So yeah! Sarees are worn in many places in India, but not all. For example, I’ve never actually worn a saree. I don’t think they’re too common for people from the state of Punjab. But in many other places in India, as well as parts of other South Asian countries, such as Pakistan, Nepal, and Sri Lanka, sarees are worn.
Look how sassy this woman is tho.
Anyways, salwar kameez.
So the salwar kameez is worn in India, especially in the north, and also in Pakistan, Afghanistan, and various areas in central Asia. These are very common in the Punjab region of both India and Pakistan and are often referred to as “Punjab suits.” As a Punjabi myself, salwar kameezes are the norm for my family, and omg. They are so gosh darn comfortable. Like do you see those pants? They’re unbelievably baggy and wonderful 🙂 So the “salwar” is the pant part, and the “kameez” is the long, tunic-like shirt. According to Wikipedia, “kameez” comes from the Arabic word “qamis,” which is possibly derived form the Latin word “camisa,” meaning “shirt.” It’s also possible that it comes from the Hellenistic Greek word “kamision.”
Yay for linguistic connections!
Anyways, there are different types of salwars, like the Patiala salwar, which is super baggy and has a ton of pleats:
There’s also the pajama (prounounced pahj-um-ah), which is a tight sort of pant that you wear with the kameez:
Notice the piece of cloth around the sassy purple woman’s neck. This is called a “chunni,” or “dupatta.” Most of the time, these just serve as matching scarves that can be worn different ways with the salwar kameez. For Sikh women, though, the chunni serves as a head covering.
Many Sikh women wear a turban. There are more Sikh men who do so–somehow that’s how it’s developed culturally. But it’s not because it was thought that men were more deserving of turbans than women. The Gurus were pretty clear on that. But often, Sikh women wore the chunni over their heads. Some Sikh women still wear a chunni on a day to day basis, and all Sikh women cover their heads when in a gurdwara or in front of the Sikh holy book, either with a chunni, a turban, or both, like this-
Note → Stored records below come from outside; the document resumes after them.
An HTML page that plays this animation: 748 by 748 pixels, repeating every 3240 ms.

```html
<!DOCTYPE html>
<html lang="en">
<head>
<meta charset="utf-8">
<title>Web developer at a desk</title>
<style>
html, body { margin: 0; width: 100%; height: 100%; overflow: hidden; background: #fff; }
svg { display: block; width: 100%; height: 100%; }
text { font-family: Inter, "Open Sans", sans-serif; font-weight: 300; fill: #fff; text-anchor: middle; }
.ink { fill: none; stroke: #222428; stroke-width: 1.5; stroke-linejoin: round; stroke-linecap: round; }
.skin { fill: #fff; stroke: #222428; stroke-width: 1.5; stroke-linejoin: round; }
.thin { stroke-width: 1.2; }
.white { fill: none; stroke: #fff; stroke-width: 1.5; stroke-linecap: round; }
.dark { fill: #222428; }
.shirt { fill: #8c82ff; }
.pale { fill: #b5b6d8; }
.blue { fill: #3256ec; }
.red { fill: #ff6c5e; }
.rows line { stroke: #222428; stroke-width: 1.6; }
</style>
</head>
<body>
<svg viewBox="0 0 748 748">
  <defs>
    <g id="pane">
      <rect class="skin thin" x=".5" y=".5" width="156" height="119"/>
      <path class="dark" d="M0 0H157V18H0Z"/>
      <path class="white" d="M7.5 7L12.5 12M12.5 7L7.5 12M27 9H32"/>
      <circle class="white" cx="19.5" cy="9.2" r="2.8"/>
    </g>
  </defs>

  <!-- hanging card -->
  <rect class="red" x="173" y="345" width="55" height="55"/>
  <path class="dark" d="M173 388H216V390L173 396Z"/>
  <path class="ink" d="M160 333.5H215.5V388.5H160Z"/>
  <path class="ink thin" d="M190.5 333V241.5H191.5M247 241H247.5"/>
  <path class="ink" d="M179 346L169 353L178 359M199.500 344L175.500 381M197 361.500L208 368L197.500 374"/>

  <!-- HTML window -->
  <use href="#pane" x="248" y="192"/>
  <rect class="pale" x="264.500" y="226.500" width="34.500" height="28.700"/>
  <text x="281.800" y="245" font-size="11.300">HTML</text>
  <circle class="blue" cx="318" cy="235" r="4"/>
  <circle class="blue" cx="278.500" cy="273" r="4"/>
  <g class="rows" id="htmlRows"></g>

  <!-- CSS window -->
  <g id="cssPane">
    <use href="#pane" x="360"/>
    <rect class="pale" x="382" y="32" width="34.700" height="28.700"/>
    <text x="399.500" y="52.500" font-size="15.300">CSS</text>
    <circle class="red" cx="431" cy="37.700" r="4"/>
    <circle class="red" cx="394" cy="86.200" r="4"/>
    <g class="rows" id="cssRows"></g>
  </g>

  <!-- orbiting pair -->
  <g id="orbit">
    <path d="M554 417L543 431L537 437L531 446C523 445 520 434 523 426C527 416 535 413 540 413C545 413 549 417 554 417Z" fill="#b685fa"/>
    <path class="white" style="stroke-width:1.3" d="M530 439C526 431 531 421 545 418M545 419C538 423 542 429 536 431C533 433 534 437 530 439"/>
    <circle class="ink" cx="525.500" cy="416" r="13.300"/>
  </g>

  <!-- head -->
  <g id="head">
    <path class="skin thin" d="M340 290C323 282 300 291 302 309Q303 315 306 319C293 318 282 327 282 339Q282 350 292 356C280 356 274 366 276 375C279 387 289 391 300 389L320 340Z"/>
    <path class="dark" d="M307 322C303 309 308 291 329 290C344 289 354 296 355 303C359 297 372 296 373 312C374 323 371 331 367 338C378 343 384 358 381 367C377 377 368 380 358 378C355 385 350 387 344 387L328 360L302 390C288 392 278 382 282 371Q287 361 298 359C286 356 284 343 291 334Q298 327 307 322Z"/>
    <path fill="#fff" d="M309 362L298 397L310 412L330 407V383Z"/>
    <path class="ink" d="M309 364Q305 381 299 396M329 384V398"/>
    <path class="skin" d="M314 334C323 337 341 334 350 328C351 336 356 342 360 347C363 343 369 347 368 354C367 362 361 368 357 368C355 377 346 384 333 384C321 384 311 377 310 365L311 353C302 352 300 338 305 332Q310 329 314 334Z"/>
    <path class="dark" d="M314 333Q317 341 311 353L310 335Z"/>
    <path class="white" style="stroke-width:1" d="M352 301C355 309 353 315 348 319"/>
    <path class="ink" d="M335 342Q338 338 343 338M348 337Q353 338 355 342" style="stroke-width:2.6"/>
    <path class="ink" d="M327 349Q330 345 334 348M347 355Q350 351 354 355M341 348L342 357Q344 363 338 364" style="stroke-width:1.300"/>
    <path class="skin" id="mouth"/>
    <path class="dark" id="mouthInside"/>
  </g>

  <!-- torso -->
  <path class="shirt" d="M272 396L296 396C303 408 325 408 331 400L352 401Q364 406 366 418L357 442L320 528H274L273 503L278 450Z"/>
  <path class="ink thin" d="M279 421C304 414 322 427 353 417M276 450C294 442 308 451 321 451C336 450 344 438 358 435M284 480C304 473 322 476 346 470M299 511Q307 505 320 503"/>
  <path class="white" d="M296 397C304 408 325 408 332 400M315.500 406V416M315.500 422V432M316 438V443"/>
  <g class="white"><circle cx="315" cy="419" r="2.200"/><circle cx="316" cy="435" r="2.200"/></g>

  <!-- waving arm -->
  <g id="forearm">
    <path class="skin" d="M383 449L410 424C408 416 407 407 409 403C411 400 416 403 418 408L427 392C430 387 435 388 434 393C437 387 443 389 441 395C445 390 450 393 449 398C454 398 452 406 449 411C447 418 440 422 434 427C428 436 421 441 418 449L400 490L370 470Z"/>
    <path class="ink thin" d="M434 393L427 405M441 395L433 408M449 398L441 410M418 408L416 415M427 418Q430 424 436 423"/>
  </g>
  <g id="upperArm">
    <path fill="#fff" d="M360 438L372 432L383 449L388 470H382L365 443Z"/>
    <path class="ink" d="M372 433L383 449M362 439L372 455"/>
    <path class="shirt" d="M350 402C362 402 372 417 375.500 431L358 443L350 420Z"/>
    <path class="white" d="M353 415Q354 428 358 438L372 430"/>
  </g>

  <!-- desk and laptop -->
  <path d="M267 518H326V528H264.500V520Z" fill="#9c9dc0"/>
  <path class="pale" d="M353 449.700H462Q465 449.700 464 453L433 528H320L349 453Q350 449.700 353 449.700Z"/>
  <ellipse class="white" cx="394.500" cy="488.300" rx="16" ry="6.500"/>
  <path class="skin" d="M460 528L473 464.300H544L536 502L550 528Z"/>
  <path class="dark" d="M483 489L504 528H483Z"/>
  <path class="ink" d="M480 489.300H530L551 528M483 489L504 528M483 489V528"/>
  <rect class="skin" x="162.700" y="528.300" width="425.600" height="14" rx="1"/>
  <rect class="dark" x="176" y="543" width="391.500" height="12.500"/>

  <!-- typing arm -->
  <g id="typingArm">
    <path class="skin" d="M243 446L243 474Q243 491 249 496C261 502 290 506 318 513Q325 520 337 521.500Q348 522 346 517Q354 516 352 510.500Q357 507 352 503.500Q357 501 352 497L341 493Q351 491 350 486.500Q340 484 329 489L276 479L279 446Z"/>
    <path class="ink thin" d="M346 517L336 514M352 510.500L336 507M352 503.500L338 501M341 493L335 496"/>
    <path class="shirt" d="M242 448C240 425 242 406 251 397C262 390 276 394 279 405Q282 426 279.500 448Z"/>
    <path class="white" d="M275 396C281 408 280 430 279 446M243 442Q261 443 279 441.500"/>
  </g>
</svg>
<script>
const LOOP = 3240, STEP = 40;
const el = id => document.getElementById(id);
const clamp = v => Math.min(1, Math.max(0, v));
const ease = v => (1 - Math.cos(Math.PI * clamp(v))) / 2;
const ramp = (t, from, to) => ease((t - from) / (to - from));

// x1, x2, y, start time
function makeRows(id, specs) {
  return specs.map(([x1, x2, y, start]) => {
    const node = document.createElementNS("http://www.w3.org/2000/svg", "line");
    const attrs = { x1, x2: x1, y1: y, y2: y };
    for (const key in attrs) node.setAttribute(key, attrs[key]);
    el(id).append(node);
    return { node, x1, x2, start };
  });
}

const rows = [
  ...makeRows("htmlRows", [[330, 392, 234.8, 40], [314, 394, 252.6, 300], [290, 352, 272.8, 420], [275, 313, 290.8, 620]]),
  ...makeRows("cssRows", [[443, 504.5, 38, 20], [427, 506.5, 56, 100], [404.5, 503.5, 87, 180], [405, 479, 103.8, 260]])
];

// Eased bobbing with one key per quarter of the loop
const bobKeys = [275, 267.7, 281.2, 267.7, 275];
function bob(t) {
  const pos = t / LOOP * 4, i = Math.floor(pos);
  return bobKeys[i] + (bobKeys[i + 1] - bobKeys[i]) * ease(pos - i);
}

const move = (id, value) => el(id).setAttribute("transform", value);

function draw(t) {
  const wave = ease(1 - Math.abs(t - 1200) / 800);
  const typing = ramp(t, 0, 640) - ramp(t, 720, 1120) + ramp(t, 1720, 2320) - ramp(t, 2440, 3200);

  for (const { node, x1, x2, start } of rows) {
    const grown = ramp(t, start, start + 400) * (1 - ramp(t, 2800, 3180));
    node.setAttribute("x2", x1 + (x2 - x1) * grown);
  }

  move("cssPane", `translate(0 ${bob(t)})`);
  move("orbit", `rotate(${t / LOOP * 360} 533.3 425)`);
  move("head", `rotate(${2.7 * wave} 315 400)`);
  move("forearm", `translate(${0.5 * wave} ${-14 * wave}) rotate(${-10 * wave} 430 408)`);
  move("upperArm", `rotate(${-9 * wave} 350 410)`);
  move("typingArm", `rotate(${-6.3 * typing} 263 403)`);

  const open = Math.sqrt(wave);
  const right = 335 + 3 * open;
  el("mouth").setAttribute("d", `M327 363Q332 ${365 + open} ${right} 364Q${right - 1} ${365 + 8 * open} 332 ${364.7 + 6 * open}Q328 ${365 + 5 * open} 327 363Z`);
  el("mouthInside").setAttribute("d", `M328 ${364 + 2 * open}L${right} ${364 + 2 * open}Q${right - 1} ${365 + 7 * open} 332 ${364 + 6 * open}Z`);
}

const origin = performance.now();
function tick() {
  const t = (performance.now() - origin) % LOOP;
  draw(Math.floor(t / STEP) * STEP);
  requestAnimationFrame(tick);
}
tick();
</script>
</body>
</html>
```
Men are required to cover their heads in the same circumstances as well.
And taking us home is…
The Lehenga Choli!
The lehenga is a long skirt that goes to the feet, and the choli is the shirt worn with it. (Not to be confused with chollai, which are chickpeas lol). So to me, it seems like the lehenga choli is kind of like what’s worn underneath a saree (which, remember, is the name for the 6 yard piece of cloth which is draped over the shirt and skirt). Right? Cause like, the saree is a shirt, a skirt, and a piece of cloth, and the lehenga is just a shirt and skirt. Okay wait, this just in, from my mom: the lehenga skirt is more elaborate than the skirt worn with a saree. Okay. Well there goes my theory. Growing up, I’d usually wear salwar kameezes to gurdwara and other desi functions, but every now and then I’d wear a lehenga. Since I was used to the whole pants and shirt deal, lehengas always seemed more girly and dress-like to me. They’re definitely more dress-like, because there are no pants underneath the skirt.
Well, that’s all folks! I hope you enjoyed this journey into the land of desi clothing. Do you guys have any cultural clothing, desi or not? Yes, that was my attempt to get you people to comment. Seriously though, feel free to comment 🙂 I’d love to hear what you have to say! And I guess now would be a good time to do this:
I’ve been wanting to say thanks to everyone who’s been commenting or reblogging or liking or following. I’m just a random brown teenager with a somewhat dysfunctional life. In tenth grade I had to start a blog for school, and called it ShadesofBrwn. After the class ended, I started the weekly post thing, and I’ve really enjoyed
rambling endlessly writing about my heritage and stuff and learning LOADS along the way. And if you’ve commented or reblogged or even just read any of my stuff, that really, sincerely, means a lot to me 🙂 ❤
Sorry for being awkward.
See you next week!